March 18, 2010

As I often do with Scot McKnight’s blog posts, I will be closely following one of his current threads pertaining to evolution and its relationship to the Christian faith.

This question is very close to my heart at the moment, as I have run up against it a number of times over the last few years. Personally, I have become convinced that the cosmos is as old as our scientists tell us it is. And I see consistently logical reasons to believe what paleontologists and geologists and astronomers have been telling us about the age of the earth and about the gradual development of our species over hundreds of thousands of years. But as a Bible-believing Christian, I have some wrestling to do with the creation account of Genesis 1-3 (really even through chapter 11). How can I decide that these chapters are not to be taken as historical (even if some of the biblical writers may have thought it was, given their historical context) and yet accept Paul’s discussion in Romans 5 of the fall of Adam and our fate as his descendants?
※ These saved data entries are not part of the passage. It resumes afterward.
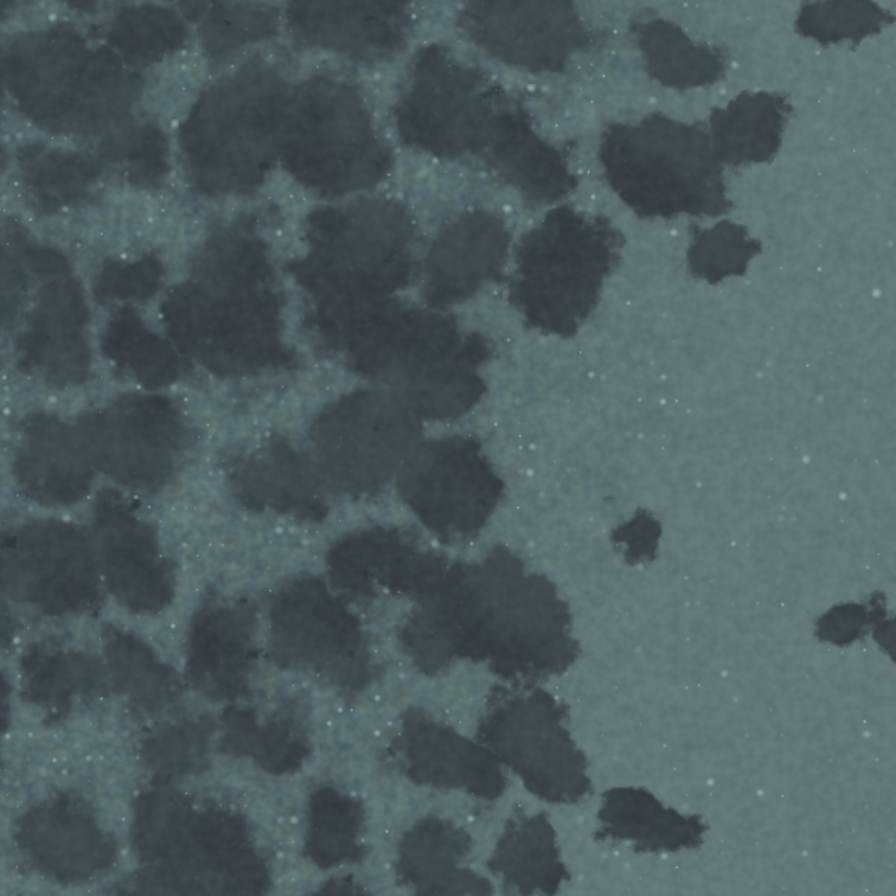
Write a Shadertoy shader that draws this texture.

```glsl
// Weathered teal stone with ragged dark blotches, crowded on the left and sparse on the right.

const vec3 PALE_TEAL = vec3(0.405, 0.505, 0.493);
const vec3 SLATE = vec3(0.24, 0.29, 0.32);
const vec3 DARK_GREEN = vec3(0.24, 0.285, 0.288);
const vec3 DARK_BLUE = vec3(0.21, 0.24, 0.262);
const vec3 HOLLOW = vec3(0.14, 0.18, 0.20);
const vec3 SPECK = vec3(0.58, 0.69, 0.68);

const float BLOTCH_CELLS = 9.0;    // blotch grid cells across the canvas
const float BLOTCH_MIN = 0.30;     // blotch radius, in cells
const float BLOTCH_MAX = 0.62;
const float CROWDED = 0.96;        // chance of a blotch at the left
const float SPARSE = 0.20;         // chance of a blotch at the right
const float EDGE_SOFTNESS = 0.075; // in cells
const float SPECK_CELLS = 75.0;

float hash(vec2 p) {
    vec3 q = fract(vec3(p.xyx) * 0.1031);
    q += dot(q, q.yzx + 33.33);
    return fract((q.x + q.y) * q.z);
}

vec2 hash2(vec2 p) {
    return vec2(hash(p), hash(p + 57.3));
}

float gradientDot(vec2 cell, vec2 offset) {
    float angle = 6.2832 * hash(cell);
    return dot(vec2(cos(angle), sin(angle)), offset);
}

// Gradient noise, roughly -0.7 to 0.7
float noise(vec2 p) {
    vec2 i = floor(p), f = fract(p);
    vec2 u = f * f * f * (f * (f * 6.0 - 15.0) + 10.0);
    vec2 e = vec2(0.0, 1.0);
    return mix(mix(gradientDot(i, f), gradientDot(i + e.yx, f - e.yx), u.x),
               mix(gradientDot(i + e, f - e), gradientDot(i + 1.0, f - 1.0), u.x), u.y);
}

float fbm(vec2 p) {
    float sum = 0.0, amplitude = 1.0;
    for (int i = 0; i < 4; i++) {
        sum += amplitude * noise(p);
        p = mat2(1.6, 1.2, -1.2, 1.6) * p + 17.0;
        amplitude *= 0.55;
    }
    return sum;
}

// 1 where the stone is rough and crowded, 0 where it is clear
float crowding(vec2 uv) {
    return 1.0 - smoothstep(0.35, 0.85, uv.x - 0.22 * (uv.y - 0.5));
}

// Signed distance to scattered, stretched blotches, in cells
float blotchDistance(vec2 uv) {
    vec2 p = uv * BLOTCH_CELLS;
    p += 0.24 * vec2(fbm(p * 1.5 + 3.0), fbm(p * 1.5 + 41.0));
    float nearest = 2.0;
    for (int y = -1; y <= 1; y++)
    for (int x = -1; x <= 1; x++) {
        vec2 cell = floor(p) + vec2(x, y);
        vec2 center = cell + 0.15 + 0.7 * hash2(cell + 11.0);
        float crowd = crowding(center / BLOTCH_CELLS);
        if (hash(cell + 83.0) > mix(SPARSE, CROWDED, crowd)) continue;
        float angle = 3.1416 * hash(cell + 29.0);
        vec2 axis = vec2(cos(angle), sin(angle));
        vec2 d = p - center;
        d = vec2(dot(d, axis) * 0.85, dot(d, vec2(-axis.y, axis.x)) * 1.2);
        float radius = mix(BLOTCH_MIN, BLOTCH_MAX, hash(cell + 61.0));
        nearest = min(nearest, length(d) - radius * (0.9 + 0.15 * crowd));
    }
    return nearest + 0.14 * fbm(uv * 32.0);
}

// Soft bright flecks of random size
float specks(vec2 uv, float chance) {
    vec2 p = uv * SPECK_CELLS;
    vec2 cell = floor(p);
    vec2 center = 0.35 + 0.3 * hash2(cell + 7.0);
    float radius = mix(0.2, 0.6, pow(hash(cell + 19.0), 2.0));
    float present = step(hash(cell + 133.0), chance);
    float strength = mix(0.25, 0.9, pow(hash(cell + 47.0), 3.0));
    return present * strength * (1.0 - smoothstep(0.0, radius, length(fract(p) - center)));
}

void mainImage(out vec4 fragColor, in vec2 fragCoord) {
    vec2 uv = fragCoord / iResolution.y;
    float rough = clamp(crowding(uv) + 0.35 * smoothstep(0.6, 0.9, uv.y) * (1.0 - uv.x), 0.0, 1.0);

    // Teal ground: mottled on the rough side, finely grained on the clear side
    float mottle = fbm(uv * 20.0 + 5.0);
    float grain = noise(uv * 75.0) + 0.7 * noise(uv * 140.0 + 9.0);
    float tone = mix(0.84, 0.62, rough);
    tone += mix(0.08, 0.25, rough) * mottle + mix(0.15, 0.32, rough) * grain;
    vec3 color = mix(SLATE, PALE_TEAL, clamp(tone, -0.1, 1.2));
    color += vec3(-0.015, -0.005, 0.02) * noise(uv * 48.0 + 23.0) * (0.5 + rough);

    // Blotches, with a dim rim where they crowd together
    float d = blotchDistance(uv);
    float rim = 1.0 - smoothstep(0.0, 0.28, d);
    color = mix(color, SLATE, 0.32 * rim * rough);
    float tint = smoothstep(-0.35, 0.35, fbm(uv * 7.0 + 31.0));
    vec3 dark = mix(DARK_GREEN, DARK_BLUE, tint);
    dark += 0.022 * mottle * rough + 0.022 * grain;
    float softness = EDGE_SOFTNESS * (1.0 + 0.7 * rough);
    float blotch = 1.0 - smoothstep(-softness, softness, d);
    color = mix(color, dark, blotch * mix(0.97, 0.92, rough));

    // Small black hollows and bright flecks
    float hollow = smoothstep(0.5, 0.85, fbm(uv * 24.0 + 71.0));
    color = mix(color, HOLLOW, 0.6 * hollow * rough * rim);
    float fleck = specks(uv, mix(0.08, 0.22, rough));
    color = mix(color, SPECK, fleck * (1.0 - 0.88 * blotch));

    fragColor = vec4(clamp(color, 0.0, 1.0), 1.0);
}
```
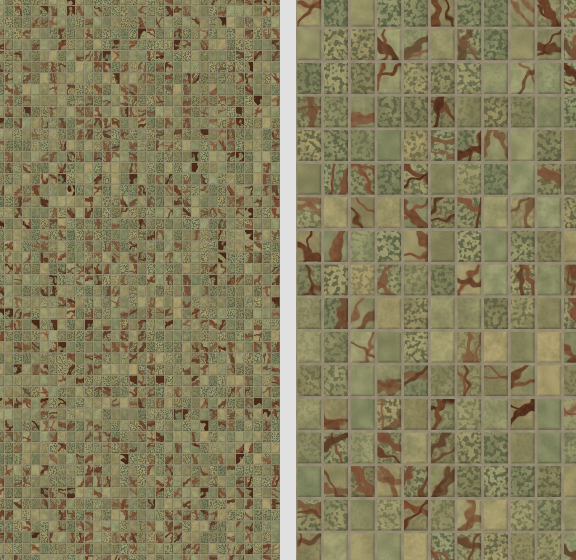
Left, the full canvas; right, a detail of the centre.
Reproduce this texture procedurally as a Shadertoy shader.

```glsl
#define TILES vec2(31.5, 50.0)
#define GROUT_HALF 0.052
#define BEVEL 0.10
#define VEINED_SHARE 0.32
#define BLOTCH_SHARE 0.03
#define GRAIN_SCALE 5.5
#define GROUT_COLOR vec3(0.58, 0.54, 0.45)
#define LIGHT_OLIVE vec3(0.65, 0.62, 0.45)
#define MID_OLIVE vec3(0.51, 0.50, 0.36)
#define DARK_GREEN vec3(0.34, 0.35, 0.25)
#define RUST vec3(0.47, 0.29, 0.19)
#define DARK_BROWN vec3(0.27, 0.15, 0.08)

// Integer hash giving two values in 0..1
vec2 hash2(vec2 p) {
    uvec2 h = uvec2(ivec2(floor(p))) * uvec2(1597334673u, 3812015801u);
    uint n = (h.x ^ h.y) * 1597334673u;
    n = (n ^ (n >> 15)) * 2246822519u;
    n ^= n >> 13;
    return vec2(n & 65535u, n >> 16) / 65535.0;
}

float cornerSlope(vec2 corner, vec2 offset) {
    float angle = 6.2832 * hash2(corner).x;
    return dot(vec2(cos(angle), sin(angle)), offset);
}

float gradientNoise(vec2 p) {
    vec2 i = floor(p), f = p - i;
    vec2 u = f * f * f * (f * (f * 6.0 - 15.0) + 10.0);
    vec2 e = vec2(1.0, 0.0);
    return mix(
        mix(cornerSlope(i, f), cornerSlope(i + e.xy, f - e.xy), u.x),
        mix(cornerSlope(i + e.yx, f - e.yx), cornerSlope(i + 1.0, f - 1.0), u.x), u.y);
}

// Polished stone: plain or speckled green, some with rust veins
vec3 stone(vec2 p, vec2 cell, float pixel) {
    vec2 tone = hash2(cell + 100.0);
    vec2 kind = hash2(cell + 300.0);
    vec2 domain = p + cell * 7.37;

    float cloud = gradientNoise(domain * 1.7);
    float grain = gradientNoise(domain * GRAIN_SCALE)
                + 0.6 * gradientNoise(domain * GRAIN_SCALE * 1.9 + 31.0);
    float speckled = smoothstep(0.1, 0.8, tone.y);
    vec3 color = mix(MID_OLIVE, LIGHT_OLIVE, clamp(tone.x + 0.8 * cloud, 0.0, 1.0));
    color = mix(color, DARK_GREEN, 0.9 * speckled * smoothstep(-0.2, 0.35, grain));
    color += 0.05 * grain;
    color *= mix(vec3(1.03, 0.99, 0.95), vec3(0.94, 1.0, 1.0), hash2(cell + 500.0).x);

    // Warped straight cracks at random angles
    if (kind.x < VEINED_SHARE) {
        for (float k = 0.0; k < 2.0; k++) {
            vec2 r = hash2(cell + 700.0 + 200.0 * k);
            vec2 s = hash2(cell + 1300.0 + 200.0 * k);
            float angle = 3.1416 * r.x;
            float across = dot(p, vec2(cos(angle), sin(angle))) + 0.8 * (r.y - 0.5)
                         + 0.3 * gradientNoise(domain * 2.3 + 17.0 * k);
            float width = mix(0.015, 0.14, s.x * s.x);
            float vein = 1.0 - smoothstep(width, width + 0.04 + pixel, abs(across));
            vec3 veinColor = mix(RUST, DARK_BROWN, s.y * s.y);
            float halo = exp(-9.0 * abs(across));
            color = mix(color, vec3(0.58, 0.44, 0.33), 0.4 * halo);
            color = mix(color, veinColor + 0.06 * grain, vein * mix(0.5, 1.0, kind.y));
        }
    }

    // Rare broad dark patches
    if (kind.x > 1.0 - BLOTCH_SHARE) {
        float side = p.x * (kind.y - 0.5) * 2.0 + p.y * 0.5 + 0.9 * cloud;
        float patchMask = smoothstep(-0.16, -0.04 + pixel, side);
        color = mix(color, mix(DARK_BROWN, RUST, 0.3 * tone.y), patchMask);
    }
    return color;
}

void mainImage(out vec4 fragColor, in vec2 fragCoord) {
    // Grid, with tiles cut in half at the left, top and bottom
    vec2 grid = fragCoord / iResolution.xy * TILES + 0.5;
    vec2 cell = floor(grid);
    vec2 pitch = iResolution.xy / TILES;
    vec2 size = vec2(1.0, pitch.y / pitch.x);
    vec2 p = (fract(grid) - 0.5) * size;
    float pixel = 1.0 / pitch.x;

    // Distance inward from the tile edge
    vec2 inset = 0.5 * size - abs(p) - GROUT_HALF;
    float edge = min(inset.x, inset.y);
    float tileMask = smoothstep(-0.5 * pixel, 0.5 * pixel, edge);

    vec3 color = stone(p, cell, pixel);

    // Bevel lit from the upper left
    float rim = 1.0 - smoothstep(0.0, BEVEL + 0.5 * pixel, edge);
    float facing = inset.x < inset.y ? -sign(p.x) : sign(p.y);
    color *= 1.0 + rim * (0.10 * facing - 0.10);

    vec3 grout = GROUT_COLOR * (1.0 + 0.12 * gradientNoise(grid * 3.0));
    fragColor = vec4(clamp(mix(grout, color, tileMask), 0.0, 1.0), 1.0);
}
```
How would it affect my understanding of the accomplishment of the Second Adam, Christ, on my behalf?

I have plenty to write about this, but right now I’ve got to go corral a classroom full of teenagers (most of whom have criminal records), so maybe watch this space and pitch in your thoughts when you have time.